I think in any event that you feel the effects of a bad season more in the next year's class, because by the time your regular season is over (end of November) a lot of guys have already made up their minds.  And now there's the early signing period.


November 12th, 2018 at 6:04 PM ^

I mean, let's examine the facts:

Michigan went from back to back top-10 classes to 22nd. 

Michigan didn't end up with a single top-100 player according to the composite. 

Michigan lost two of their top 3 commits (Emil Ekiyor and Otis Reese. They kept a legacy in Hutchinson).

Michigan lost their top DL target (Tyler Friday) when Ohio State decided they did want him at the last minute. 

This echoes the 2014 and 2015 classes that had a lot of highly regarded players early who then booked as the seasons fell apart. Or Dee Hart back in 2010 when the team was 5-0. 

I'm not sure how much more convincing you need? Let's face it, last year Michigan did not look very fun to play for. Yes, the team won 8 games, but they didn't win any big games and the losses were often excruciating. The offense looked atrocious. Harbaugh didn't seem like the same guy and while he wasn't on the hot seat, there was a lot of "underperformance" and "1-5" talk. If Michigan were scuffling along at 6-4 this year, I seriously doubt things would look as good as they do right now on the recruiting front. 

This season has been a welcome reprieve from the cycle the program had went through under RR and Hoke and that's because Harbaugh is a much better coach. 

snarling wolverine

November 12th, 2018 at 3:07 PM ^

I'm pretty sure the U-M football program gets a certain number of exemptions from our normal admissions standards, which allows them to bring in some guys who barely pass the NCAA requirements.  I vaguely remember reading that RichRod lobbied for (and got, I think) a greater number than usual.  In practice I don't think our standards for athletes are too different from most schools, except for transfers where we seem to legitimately hold them to higher standards.

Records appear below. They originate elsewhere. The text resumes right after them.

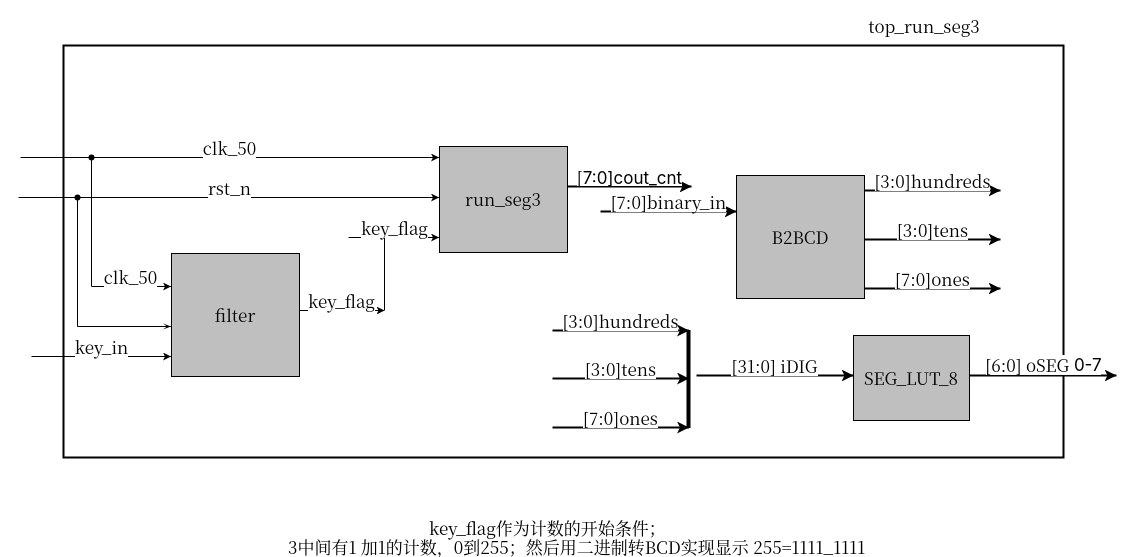
<!DOCTYPE html>
<html lang="zh-CN">
<head>
<meta charset="utf-8">
<title>top_run_seg3</title>
<style>
:root {
  --paper: #ffffff;
  --ink: #000000;
  --block: #bfbfbf;
  --serif: "Noto Serif CJK SC", "Noto Serif CJK JP", "Noto Serif", serif;
  --sans: "Inter", sans-serif;
}
* { box-sizing: border-box; margin: 0; padding: 0; }
html, body { width: 1137px; height: 557px; overflow: hidden; background: var(--paper); }
.diagram {
  position: relative;
  width: 1137px;
  height: 557px;
  overflow: hidden;
  color: var(--ink);
  font: 17px/20px var(--serif);
  white-space: nowrap;
}
.wires { position: absolute; left: 0; top: 0; }
.frame { stroke: var(--ink); stroke-width: 2; fill: none; }
.thin { stroke: var(--ink); stroke-width: 1; fill: none; }
.bus { stroke: var(--ink); stroke-width: 2; fill: none; }
.to { marker-end: url(#tip); }
.light-to { marker-end: url(#light-tip); }
.bus-to { marker-end: url(#bus-tip); }
.block, .label {
  position: absolute;
  left: var(--x);
  top: var(--y);
  width: var(--w);
  display: flex;
  justify-content: center;
  align-items: center;
}
.block { height: var(--h); padding-right: 1px; background: var(--block); border: 1px solid var(--ink); }
.label { height: 20px; background: var(--paper); }
.title { font-size: 17px; font-weight: 400; }
.sans { font-family: var(--sans); white-space: pre; }
.lowered { position: relative; top: 1px; }
.note { position: absolute; left: 288px; top: 518px; }
.note p { line-height: 19px; }
.note p:first-child { padding-left: 141px; }
</style>
</head>
<body>
<main class="diagram">
  <svg class="wires" width="1137" height="557" viewBox="0 0 1137 557" aria-hidden="true">
    <defs>
      <marker id="tip" markerUnits="userSpaceOnUse" markerWidth="8" markerHeight="8" refX="8" refY="4" orient="auto">
        <path d="M0 0L8 4L0 8L2 4Z"/>
      </marker>
      <marker id="light-tip" markerUnits="userSpaceOnUse" markerWidth="8" markerHeight="8" refX="8" refY="4" orient="auto">
        <path d="M0 1L8 4L0 7L4 4Z"/>
      </marker>
      <marker id="bus-tip" markerUnits="userSpaceOnUse" markerWidth="12" markerHeight="12" refX="12" refY="6" orient="auto">
        <path d="M0 0L12 6L0 12L3 6Z"/>
      </marker>
    </defs>
    <rect class="frame" x="63.5" y="45.5" width="1000" height="412"/>
    <g class="thin">
      <path class="to" d="M20.5 157.5H439"/>
      <path class="to" d="M18.5 197.5H439"/>
      <path class="to" d="M348.5 237.5H439"/>
      <path class="to" d="M91.5 157V286.5H171"/>
      <path class="light-to" d="M77.5 197V326.5H171"/>
      <path class="to" d="M31.5 356.5H171"/>
      <path class="to" d="M300 310.5H384.5"/>
      <path d="M384.5 310V237"/>
    </g>
    <circle cx="91.5" cy="157.5" r="3"/>
    <circle cx="77.5" cy="197.5" r="3"/>
    <g class="bus">
      <path class="bus-to" d="M568 186.5H691.5"/>
      <path class="bus-to" d="M600.5 211.5H736.5"/>
      <path class="bus-to" d="M865 190.5H1000.5"/>
      <path class="bus-to" d="M865 239.5H1000.5"/>
      <path class="bus-to" d="M865 288.5H1000.5"/>
      <path class="bus-to" d="M552.5 330.5H689"/>
      <path class="bus-to" d="M552.5 378.5H689"/>
      <path class="bus-to" d="M552.5 427.5H689"/>
      <path class="bus-to" d="M696.5 375.5H853.5"/>
      <path class="bus-to" d="M970 375.5H1116.5"/>
    </g>
    <rect x="686.5" y="330" width="4" height="98"/>
  </svg>

  <h1 class="label title" style="--x:868px;--y:16px;--w:112px">top_run_seg3</h1>

  <div class="block" style="--x:439px;--y:146px;--w:129px;--h:107px"><span style="margin-top:-1px">run_seg3</span></div>
  <div class="block" style="--x:171px;--y:253px;--w:129px;--h:124px">filter</div>
  <div class="block" style="--x:736px;--y:175px;--w:129px;--h:124px">B2BCD</div>
  <div class="block" style="--x:853px;--y:335px;--w:117px;--h:86px">SEG_LUT_8</div>

  <span class="label" style="--x:203px;--y:138px;--w:53px">clk_50</span>
  <span class="label" style="--x:208px;--y:178px;--w:43px">rst_n</span>
  <span class="label" style="--x:361px;--y:218px;--w:67px">key_flag</span>
  <span class="label" style="--x:104px;--y:267px;--w:53px">clk_50</span>
  <span class="label" style="--x:75px;--y:337px;--w:53px">key_in</span>
  <span class="label" style="--x:308px;--y:291px;--w:67px">key_flag</span>

  <span class="label" style="--x:577px;--y:166px;--w:105px"><span class="lowered">[<span class="sans">7:0]cout_cnt</span></span></span>
  <span class="label" style="--x:611px;--y:192px;--w:115px">[7:0]binary_in</span>
  <span class="label" style="--x:875px;--y:171px;--w:115px">[3:0]hundreds</span>
  <span class="label" style="--x:897px;--y:220px;--w:71px">[3:0]tens</span>
  <span class="label" style="--x:895px;--y:269px;--w:75px">[7:0]ones</span>
  <span class="label" style="--x:563px;--y:311px;--w:115px">[3:0]hundreds</span>
  <span class="label" style="--x:585px;--y:359px;--w:71px">[3:0]tens</span>
  <span class="label" style="--x:583px;--y:408px;--w:75px">[7:0]ones</span>
  <span class="label" style="--x:731px;--y:356px;--w:87px">[31:0] iDIG</span>
  <span class="label" style="--x:986px;--y:355px;--w:115px">[6:0] oSEG<span class="sans"> 0-7</span></span>

  <div class="note">
    <p>key_flag作为计数的开始条件；</p>
    <p>3中间有1 加1的计数，0到255；然后用二进制转BCD实现显示 255=1111_1111</p>
  </div>
</main>
</body>
</html>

November 12th, 2018 at 4:41 PM ^

"In practice I don't think our standards for athletes are too different from most schools"

I've asked Sam Webb specifically about this and he's spoken about it on numerous other occasions as well, always with the same point: while it's possible for Michigan football to bring in kids who are *at* the NCAA minimum, in practice it's always been very limited, and in fact other programs—like Alabama, for example—have far, far greater latitude in recruiting kids who wouldn't get offers from Michigan. Those who say that Michigan's academic requirements for recruiting aren't functionally higher overall than most other schools are simply wrong.


November 12th, 2018 at 8:34 PM ^

similar situation for Northwestern University. At least when I was there, they were very limited in how many kids admissions would drop for and far fewer could get in as NCAA minimum qualifiers.

For M and NU (and similar) this is for good reason: once the kid is on campus it’s hard to get the degree. I don’t know what it’s like at Michigan but at NU we had nowhere to hide in small classes with no blowoff courses to speak of. 

I have often wondered, when M has had classes wash out (“Never Forget” comes to mind) if part of the reason is that said kids had the potential in a vacuum but trying to split attention enough to survive M classes (even with tutoring and office hours) further hampered their ability to put it all together on the field. As alums Harbaugh and Fitzgerald have better sense than Hoke/RR ever could about what type of kid can get the schoolwork done and still be able to grow substantially as a football player.